Content starts

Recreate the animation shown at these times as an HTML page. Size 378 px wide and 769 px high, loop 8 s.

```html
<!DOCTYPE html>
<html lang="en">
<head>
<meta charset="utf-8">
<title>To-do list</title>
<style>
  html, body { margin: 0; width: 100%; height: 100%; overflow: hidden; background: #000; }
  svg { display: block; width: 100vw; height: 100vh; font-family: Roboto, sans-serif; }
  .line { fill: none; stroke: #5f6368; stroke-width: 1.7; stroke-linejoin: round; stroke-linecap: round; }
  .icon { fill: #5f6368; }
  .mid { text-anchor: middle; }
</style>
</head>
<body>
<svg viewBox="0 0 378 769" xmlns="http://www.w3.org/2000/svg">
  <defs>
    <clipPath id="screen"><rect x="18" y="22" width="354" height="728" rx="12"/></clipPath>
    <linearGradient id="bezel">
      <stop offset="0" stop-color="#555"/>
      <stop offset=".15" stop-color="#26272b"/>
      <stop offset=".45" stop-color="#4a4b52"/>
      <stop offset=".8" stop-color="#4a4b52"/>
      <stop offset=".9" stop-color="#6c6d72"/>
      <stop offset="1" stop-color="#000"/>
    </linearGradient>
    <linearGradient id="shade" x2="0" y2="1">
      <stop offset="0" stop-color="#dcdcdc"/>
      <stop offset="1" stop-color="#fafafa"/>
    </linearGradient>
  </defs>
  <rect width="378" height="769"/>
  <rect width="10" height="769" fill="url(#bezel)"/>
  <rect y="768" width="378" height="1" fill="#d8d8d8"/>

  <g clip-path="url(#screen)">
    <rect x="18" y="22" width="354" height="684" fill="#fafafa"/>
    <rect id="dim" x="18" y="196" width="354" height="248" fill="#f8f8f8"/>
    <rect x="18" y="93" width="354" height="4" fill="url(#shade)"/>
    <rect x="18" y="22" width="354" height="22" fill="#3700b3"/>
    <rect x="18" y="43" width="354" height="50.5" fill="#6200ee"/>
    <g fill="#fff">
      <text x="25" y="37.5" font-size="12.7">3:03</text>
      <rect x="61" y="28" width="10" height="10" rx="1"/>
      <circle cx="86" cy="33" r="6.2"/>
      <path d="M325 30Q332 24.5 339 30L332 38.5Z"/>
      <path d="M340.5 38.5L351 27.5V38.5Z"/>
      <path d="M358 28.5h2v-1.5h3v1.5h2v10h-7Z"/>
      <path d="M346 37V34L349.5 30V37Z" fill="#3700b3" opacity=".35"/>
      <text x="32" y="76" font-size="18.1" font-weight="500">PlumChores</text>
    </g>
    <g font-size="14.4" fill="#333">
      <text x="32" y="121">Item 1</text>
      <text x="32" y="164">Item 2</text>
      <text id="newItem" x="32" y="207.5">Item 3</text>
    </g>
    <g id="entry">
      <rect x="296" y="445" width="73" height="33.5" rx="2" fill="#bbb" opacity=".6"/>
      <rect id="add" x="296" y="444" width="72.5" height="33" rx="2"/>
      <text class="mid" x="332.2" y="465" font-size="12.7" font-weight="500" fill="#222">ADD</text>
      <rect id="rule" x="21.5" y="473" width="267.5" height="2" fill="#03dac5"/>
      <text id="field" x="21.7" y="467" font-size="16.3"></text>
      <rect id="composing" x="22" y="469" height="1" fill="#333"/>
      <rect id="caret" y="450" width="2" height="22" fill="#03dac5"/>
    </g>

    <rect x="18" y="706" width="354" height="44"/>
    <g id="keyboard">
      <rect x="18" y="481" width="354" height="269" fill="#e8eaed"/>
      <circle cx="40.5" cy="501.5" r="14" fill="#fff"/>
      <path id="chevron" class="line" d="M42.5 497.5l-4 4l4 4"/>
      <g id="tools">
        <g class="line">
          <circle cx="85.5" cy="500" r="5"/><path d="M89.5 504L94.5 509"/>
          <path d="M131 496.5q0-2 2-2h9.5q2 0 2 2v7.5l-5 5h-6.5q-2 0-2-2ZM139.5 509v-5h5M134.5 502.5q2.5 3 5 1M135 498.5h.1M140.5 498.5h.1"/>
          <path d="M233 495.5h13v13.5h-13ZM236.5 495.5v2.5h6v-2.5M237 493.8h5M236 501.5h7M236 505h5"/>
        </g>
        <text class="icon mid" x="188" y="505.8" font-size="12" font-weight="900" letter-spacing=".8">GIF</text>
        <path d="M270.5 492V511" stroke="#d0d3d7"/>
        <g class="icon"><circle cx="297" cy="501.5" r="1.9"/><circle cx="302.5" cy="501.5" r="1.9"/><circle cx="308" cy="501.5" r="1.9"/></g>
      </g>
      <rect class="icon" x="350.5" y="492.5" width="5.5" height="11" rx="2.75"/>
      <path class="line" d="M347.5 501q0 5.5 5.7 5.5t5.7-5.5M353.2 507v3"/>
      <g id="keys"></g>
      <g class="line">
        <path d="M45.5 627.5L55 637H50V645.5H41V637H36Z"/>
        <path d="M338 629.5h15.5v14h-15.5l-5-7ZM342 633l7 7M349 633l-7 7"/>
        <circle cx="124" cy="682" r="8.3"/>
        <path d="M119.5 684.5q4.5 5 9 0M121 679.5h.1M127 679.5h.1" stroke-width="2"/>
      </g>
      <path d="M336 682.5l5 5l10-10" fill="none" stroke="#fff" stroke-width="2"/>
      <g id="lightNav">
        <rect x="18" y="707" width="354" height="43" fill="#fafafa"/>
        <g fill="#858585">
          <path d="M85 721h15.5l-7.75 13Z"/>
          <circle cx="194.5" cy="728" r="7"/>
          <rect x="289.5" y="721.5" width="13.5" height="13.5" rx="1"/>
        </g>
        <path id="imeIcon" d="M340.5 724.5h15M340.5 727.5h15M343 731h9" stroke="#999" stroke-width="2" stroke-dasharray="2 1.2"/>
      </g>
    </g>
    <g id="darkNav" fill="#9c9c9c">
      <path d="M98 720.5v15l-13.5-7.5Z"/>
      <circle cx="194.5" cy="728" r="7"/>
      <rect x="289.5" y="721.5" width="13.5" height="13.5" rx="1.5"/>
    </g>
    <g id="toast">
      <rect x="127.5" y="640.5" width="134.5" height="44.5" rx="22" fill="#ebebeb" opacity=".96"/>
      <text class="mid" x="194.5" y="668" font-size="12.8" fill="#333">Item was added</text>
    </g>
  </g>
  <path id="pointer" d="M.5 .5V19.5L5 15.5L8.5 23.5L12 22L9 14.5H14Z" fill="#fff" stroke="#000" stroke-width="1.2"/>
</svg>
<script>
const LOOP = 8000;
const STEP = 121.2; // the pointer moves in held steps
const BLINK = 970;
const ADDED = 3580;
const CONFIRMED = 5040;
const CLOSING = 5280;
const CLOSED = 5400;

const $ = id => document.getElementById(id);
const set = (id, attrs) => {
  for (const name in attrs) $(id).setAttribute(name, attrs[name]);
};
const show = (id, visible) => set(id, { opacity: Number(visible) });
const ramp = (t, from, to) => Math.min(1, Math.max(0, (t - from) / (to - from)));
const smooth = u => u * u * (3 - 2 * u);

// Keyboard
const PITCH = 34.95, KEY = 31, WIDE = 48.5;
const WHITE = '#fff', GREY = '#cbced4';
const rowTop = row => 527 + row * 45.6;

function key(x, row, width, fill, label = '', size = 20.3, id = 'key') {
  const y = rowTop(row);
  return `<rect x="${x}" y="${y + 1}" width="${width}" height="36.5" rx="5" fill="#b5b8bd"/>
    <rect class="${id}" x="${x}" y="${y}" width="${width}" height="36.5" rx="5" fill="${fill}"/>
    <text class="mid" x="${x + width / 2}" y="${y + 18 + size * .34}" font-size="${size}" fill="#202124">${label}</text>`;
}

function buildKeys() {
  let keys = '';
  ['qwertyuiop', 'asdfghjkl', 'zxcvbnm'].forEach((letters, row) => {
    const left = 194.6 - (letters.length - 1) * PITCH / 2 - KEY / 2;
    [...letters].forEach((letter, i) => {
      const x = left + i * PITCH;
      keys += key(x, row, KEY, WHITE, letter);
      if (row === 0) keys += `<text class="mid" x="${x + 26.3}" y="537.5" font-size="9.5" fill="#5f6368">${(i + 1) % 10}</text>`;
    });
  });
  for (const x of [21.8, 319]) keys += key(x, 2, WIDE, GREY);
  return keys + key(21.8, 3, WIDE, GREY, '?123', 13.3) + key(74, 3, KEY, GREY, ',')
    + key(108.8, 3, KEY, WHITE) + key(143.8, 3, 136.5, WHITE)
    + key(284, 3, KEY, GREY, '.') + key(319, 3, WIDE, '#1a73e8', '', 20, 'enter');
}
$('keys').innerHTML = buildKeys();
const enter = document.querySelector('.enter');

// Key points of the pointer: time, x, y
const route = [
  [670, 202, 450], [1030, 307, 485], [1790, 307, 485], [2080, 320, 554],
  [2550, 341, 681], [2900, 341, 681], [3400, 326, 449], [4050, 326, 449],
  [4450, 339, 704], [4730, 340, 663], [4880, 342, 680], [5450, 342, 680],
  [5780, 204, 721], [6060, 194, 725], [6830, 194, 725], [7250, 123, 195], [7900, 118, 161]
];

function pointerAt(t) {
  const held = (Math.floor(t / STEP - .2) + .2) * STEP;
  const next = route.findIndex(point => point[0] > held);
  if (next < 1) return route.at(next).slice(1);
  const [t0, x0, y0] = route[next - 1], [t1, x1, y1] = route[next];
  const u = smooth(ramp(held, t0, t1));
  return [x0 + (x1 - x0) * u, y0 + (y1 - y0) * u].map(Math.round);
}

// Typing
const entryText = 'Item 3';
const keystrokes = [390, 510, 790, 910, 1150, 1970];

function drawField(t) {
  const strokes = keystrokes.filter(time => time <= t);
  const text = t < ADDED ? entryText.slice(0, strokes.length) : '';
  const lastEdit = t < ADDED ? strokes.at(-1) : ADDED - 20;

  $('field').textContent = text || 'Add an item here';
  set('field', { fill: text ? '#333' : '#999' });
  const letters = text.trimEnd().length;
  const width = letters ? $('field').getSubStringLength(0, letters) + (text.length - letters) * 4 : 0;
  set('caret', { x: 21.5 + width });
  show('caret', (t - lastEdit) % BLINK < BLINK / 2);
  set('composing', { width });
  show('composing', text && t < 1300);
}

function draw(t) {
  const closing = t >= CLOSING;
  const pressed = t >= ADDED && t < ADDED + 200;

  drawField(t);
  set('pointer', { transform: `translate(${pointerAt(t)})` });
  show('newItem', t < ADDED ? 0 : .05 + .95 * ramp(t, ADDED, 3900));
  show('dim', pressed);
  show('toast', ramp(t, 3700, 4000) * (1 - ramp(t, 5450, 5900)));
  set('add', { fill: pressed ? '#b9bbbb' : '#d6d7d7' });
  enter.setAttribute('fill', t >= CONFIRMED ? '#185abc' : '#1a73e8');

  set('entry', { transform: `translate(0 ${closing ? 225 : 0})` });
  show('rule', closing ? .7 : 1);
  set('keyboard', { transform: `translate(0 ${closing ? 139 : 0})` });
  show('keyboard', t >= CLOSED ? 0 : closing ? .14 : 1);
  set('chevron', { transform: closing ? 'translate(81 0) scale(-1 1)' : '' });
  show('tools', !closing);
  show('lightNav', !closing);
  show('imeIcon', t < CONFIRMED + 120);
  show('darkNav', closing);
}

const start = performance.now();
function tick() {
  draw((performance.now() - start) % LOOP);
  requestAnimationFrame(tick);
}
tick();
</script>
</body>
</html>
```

Content ends

— Exercise requirements —
How many lines in the listing contain "held"? Answer with the number alone.

— Answer box —
4